__REQUIRED WORK__:
One number is the whole answer: the tally of lines in the records that include the word "ring".
◇ ◇ ◇
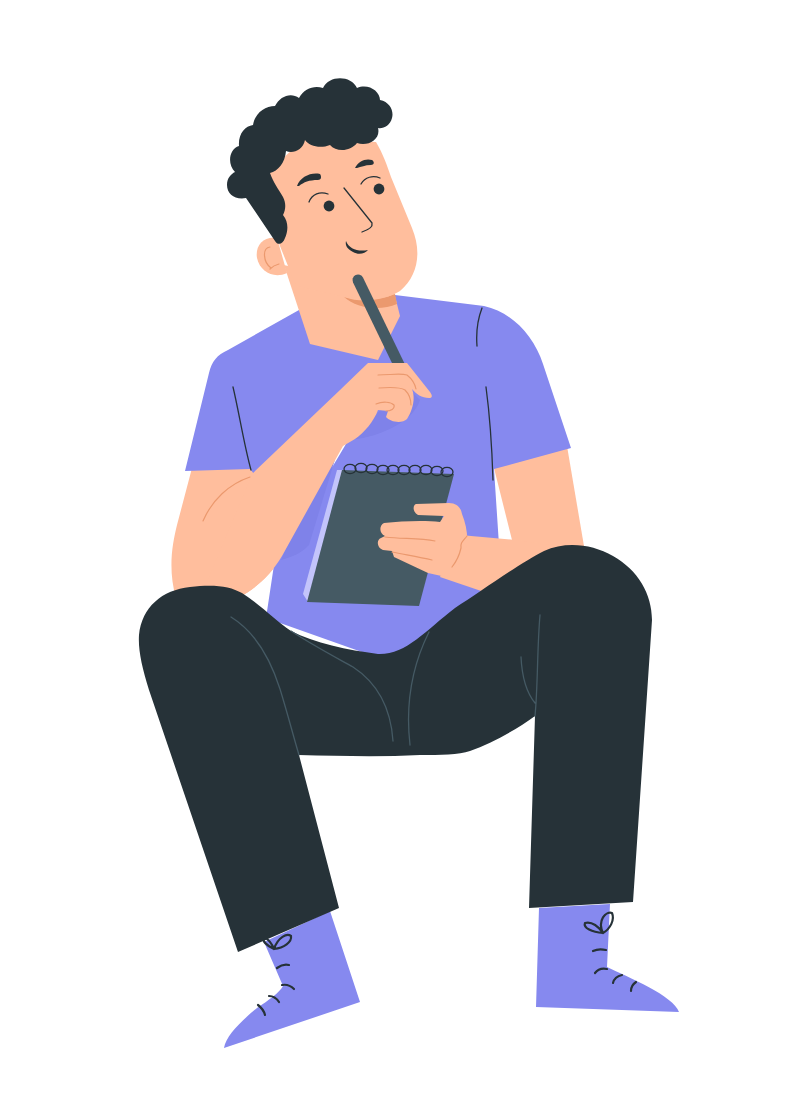
<!DOCTYPE html>
<html lang="en">
<head>
<meta charset="utf-8">
<title>Thinking man with notepad</title>
<style>
:root {
  --paper: #ffffff;
  --violet: #8689ef;
  --violet-shade: #7f82e9;
  --violet-light: #c3c4fb;
  --skin: #ffbe9d;
  --skin-shade: #eb996e;
  --ink: #263238;
  --slate: #455a64;
}
html, body { margin: 0; background: var(--paper); overflow: hidden; }
svg { display: block; width: 792px; height: 1096px; }
.violet { fill: var(--violet); }
.violet-shade { fill: var(--violet-shade); }
.violet-light { fill: var(--violet-light); }
.skin { fill: var(--skin); }
.skin-shade { fill: var(--skin-shade); }
.ink { fill: var(--ink); }
.slate { fill: var(--slate); }
.line { fill: none; stroke: var(--ink); stroke-linecap: round; stroke-linejoin: round; stroke-width: 1.3; }
.skin-line { fill: none; stroke: var(--skin-shade); stroke-linecap: round; stroke-width: 1.2; }
.seam { fill: none; stroke: var(--slate); stroke-linecap: round; stroke-width: 1.3; }
.lace { stroke-width: 2.2; }
</style>
</head>
<body>
<svg viewBox="0 0 792 1096" role="img" aria-label="Seated man in a violet shirt thinking, with a pencil at his chin and a notepad in his hand">
  <defs>
    <ellipse id="ring" rx="6" ry="4.6" class="line"/>
  </defs>

  <g id="shoes">
    <path class="violet" d="M264 942 L330 911 L360 1002 L224 1048 C226 1036 240 1022 257 1008 C269 1000 279 993 283 986 Z"/>
    <path class="violet" d="M539 908 L610 904 L607 967 C628 977 674 996 679 1012 L536 1007 Z"/>
    <g class="line lace">
      <path d="M274 949 C278 937 287 933 291 936 C292 942 284 948 274 949 C266 945 262 941 264 938 C268 938 272 944 274 949"/>
      <path d="M277 968 C281 965 285 964 289 965 M282 985 C287 984 291 986 294 989 M269 996 C274 996 277 999 279 1002 M258 1005 C262 1008 264 1011 265 1015"/>
      <path d="M603 933 C597 920 606 911 612 913 C615 920 610 929 603 933 C592 932 583 928 585 923 C592 921 599 927 603 933"/>
      <path d="M593 951 C597 949 602 949 606 950 M595 973 C598 969 602 968 607 969 M613 983 C614 979 617 976 622 975 M631 991 C631 987 633 984 636 982"/>
    </g>
  </g>

  <g id="upper-arms" class="skin">
    <path d="M192 468 L252 468 L346 436 L282 556 C270 576 256 588 238 598 L176 598 C168 570 172 545 177 525 Z"/>
    <path d="M493 464 L567 446 L585 552 L515 552 Z"/>
  </g>

  <g id="shirt">
    <path class="violet" d="M299 310 L395 295 L484 306 C512 312 534 336 543 364 L571 448 L494 469 L499 545 L494 630 L390 662 L266 618 L274 565 L346 444 L254 474 L250 469 L185 471 L209 373 C212 361 217 355 228 350 Z"/>
    <path class="violet-shade" d="M336 456 C318 486 298 520 281 560 C292 557 302 553 309 545 Z"/>
    <path class="violet-shade" d="M351 440 C384 436 414 420 420 400 L405 385 Z"/>
    <path class="line" d="M233 387 C239 412 244 445 251 470 M482 308 C477 321 476 333 477 346 M486 387 C490 417 492 448 493 480"/>
  </g>

  <g id="head">
    <path class="skin" d="M284 265 L310 344 L378 360 L400 316 L394 292 Z"/>
    <path class="skin-shade" d="M344 297 C360 303 379 301 395 294 L397 304 C381 311 357 309 344 297 Z"/>
    <path class="skin" d="M277 238 C263 236 255 246 257 258 C260 272 274 279 287 273 Z"/>
    <path class="skin-line" d="M270 247 C262 248 263 262 271 268 M279 264 C275 265 272 267 270 269"/>
    <path class="skin" d="M268 172 L305 138 L376 142 C383 154 387 165 391 177 L412 228 C422 252 418 276 400 291 C383 302 362 299 344 297 L296 286 L276 236 Z"/>
    <path class="ink" d="M270 173 C273 182 279 190 283 197 C286 203 286 209 283 215 C289 222 288 232 285 238 C283 244 278 246 275 241 L246 198 C235 200 227 194 227 185 C227 178 231 174 235 172 C227 164 229 149 239 146 C238 134 245 126 253 125 C255 113 265 106 275 106 C280 96 291 92 299 98 C304 88 315 85 323 88 C329 75 351 75 357 88 C368 83 380 91 380 100 C390 102 394 111 392 118 C390 126 383 129 378 128 C381 139 368 147 357 143 C350 152 336 152 330 145 C320 149 309 146 305 140 C303 150 293 154 286 151 C285 163 278 171 270 173 Z"/>
    <g id="face">
      <circle class="ink" cx="329" cy="206" r="5.4"/>
      <circle class="ink" cx="379" cy="189" r="5.4"/>
      <path class="ink" d="M297 186 C300 177 311 172 320 174 C322 177 321 180 318 180 C309 180 304 182 299 186 Z"/>
      <path class="ink" d="M355 168 C358 161 366 158 372 160 C375 162 374 165 371 165 C365 165 361 167 357 168 Z"/>
      <path class="line" stroke-width="2" d="M309 202 C312 194 320 191 328 194 M361 184 C365 177 373 175 380 178"/>
      <path class="line" d="M344 188 L372 223 C373 227 368 230 362 232"/>
      <path class="ink" d="M346 241 C349 249 358 252 368 250 C365 254 358 255 353 252 C347 249 345 245 346 241 Z"/>
    </g>
  </g>

  <g id="pencil">
    <line x1="358" y1="280" x2="402" y2="371" stroke="var(--slate)" stroke-width="11" stroke-linecap="round"/>
  </g>

  <g id="writing-arm">
    <path class="skin" d="M252 474 L340 390 L368 363 L407 363 L430 392 C433 396 432 398 429 398 C422 398 416 394 412 389 C416 399 412 411 407 419 C402 424 390 422 386 417 L388 411 L378 410 C374 421 364 433 355 439 L343 446 L282 556 C270 576 256 588 238 598 L200 598 Z"/>
    <path class="skin-line" d="M378 375 C390 375 400 373 407 375 C412 379 415 384 416 389 M379 388 C391 387 400 387 405 390 C409 394 411 400 411 405 M376 404 C383 401 391 402 394 405 C395 409 391 411 386 411 M250 477 C229 484 212 500 203 521"/>
  </g>

  <g id="resting-forearm">
    <path class="skin" d="M460 535 L516 540 L560 546 L490 594 L440 577 Z"/>
  </g>

  <g id="trousers">
    <path class="ink" d="M238 952 L149 690 C142 667 138 650 139 635 C142 607 162 590 190 587 C213 584 230 586 242 593 C262 606 275 620 291 631 C314 643 348 650 378 654 C406 655 425 631 455 608 C480 592 520 563 544 551 C566 541 592 544 613 556 C638 570 652 594 652 620 L633 902 L529 908 L535 716 C516 730 492 743 470 751 C459 755 440 755 420 755 C380 757 340 756 299 755 L339 908 Z"/>
    <path class="seam" d="M231 617 C257 633 272 664 280 689 C288 715 293 735 299 755 M291 631 C314 646 337 658 353 667 C379 684 391 711 393 741 M429 632 C410 670 406 710 410 745 M540 615 C537 650 538 685 535 716 M521 657 C522 678 526 692 535 703"/>
  </g>

  <g id="notepad">
    <polygon class="violet-light" points="337,470 343,470 308,602 303,594"/>
    <polygon class="slate" points="342,470 454,474 419,606 307,602"/>
    <g id="spiral">
      <use href="#ring" x="350" y="469"/>
      <use href="#ring" x="361" y="468"/>
      <use href="#ring" x="372" y="469"/>
      <use href="#ring" x="383" y="470"/>
      <use href="#ring" x="393" y="470"/>
      <use href="#ring" x="404" y="470"/>
      <use href="#ring" x="415" y="470"/>
      <use href="#ring" x="426" y="470"/>
      <use href="#ring" x="437" y="471"/>
      <use href="#ring" x="447" y="472"/>
    </g>
  </g>

  <g id="holding-hand">
    <path class="skin" d="M416 504 L449 503 C457 503 461 508 462 514 C466 524 468 534 467 546 C464 560 456 570 446 577 L428 573 L394 557 L392 551 L383 550 C377 548 376 540 381 538 L385 536 C379 534 379 525 384 523 C402 521 425 520 440 522 L444 516 L418 515 C412 512 413 505 416 504 Z"/>
    <path class="skin-line" d="M385 537 C402 539 420 538 435 541 M392 552 C407 555 420 557 432 560 M467 536 C463 541 460 543 461 548 C459 557 456 562 452 567"/>
  </g>
</svg>
</body>
</html>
◇ ◇ ◇
__RESULT OF THE TASK__:
11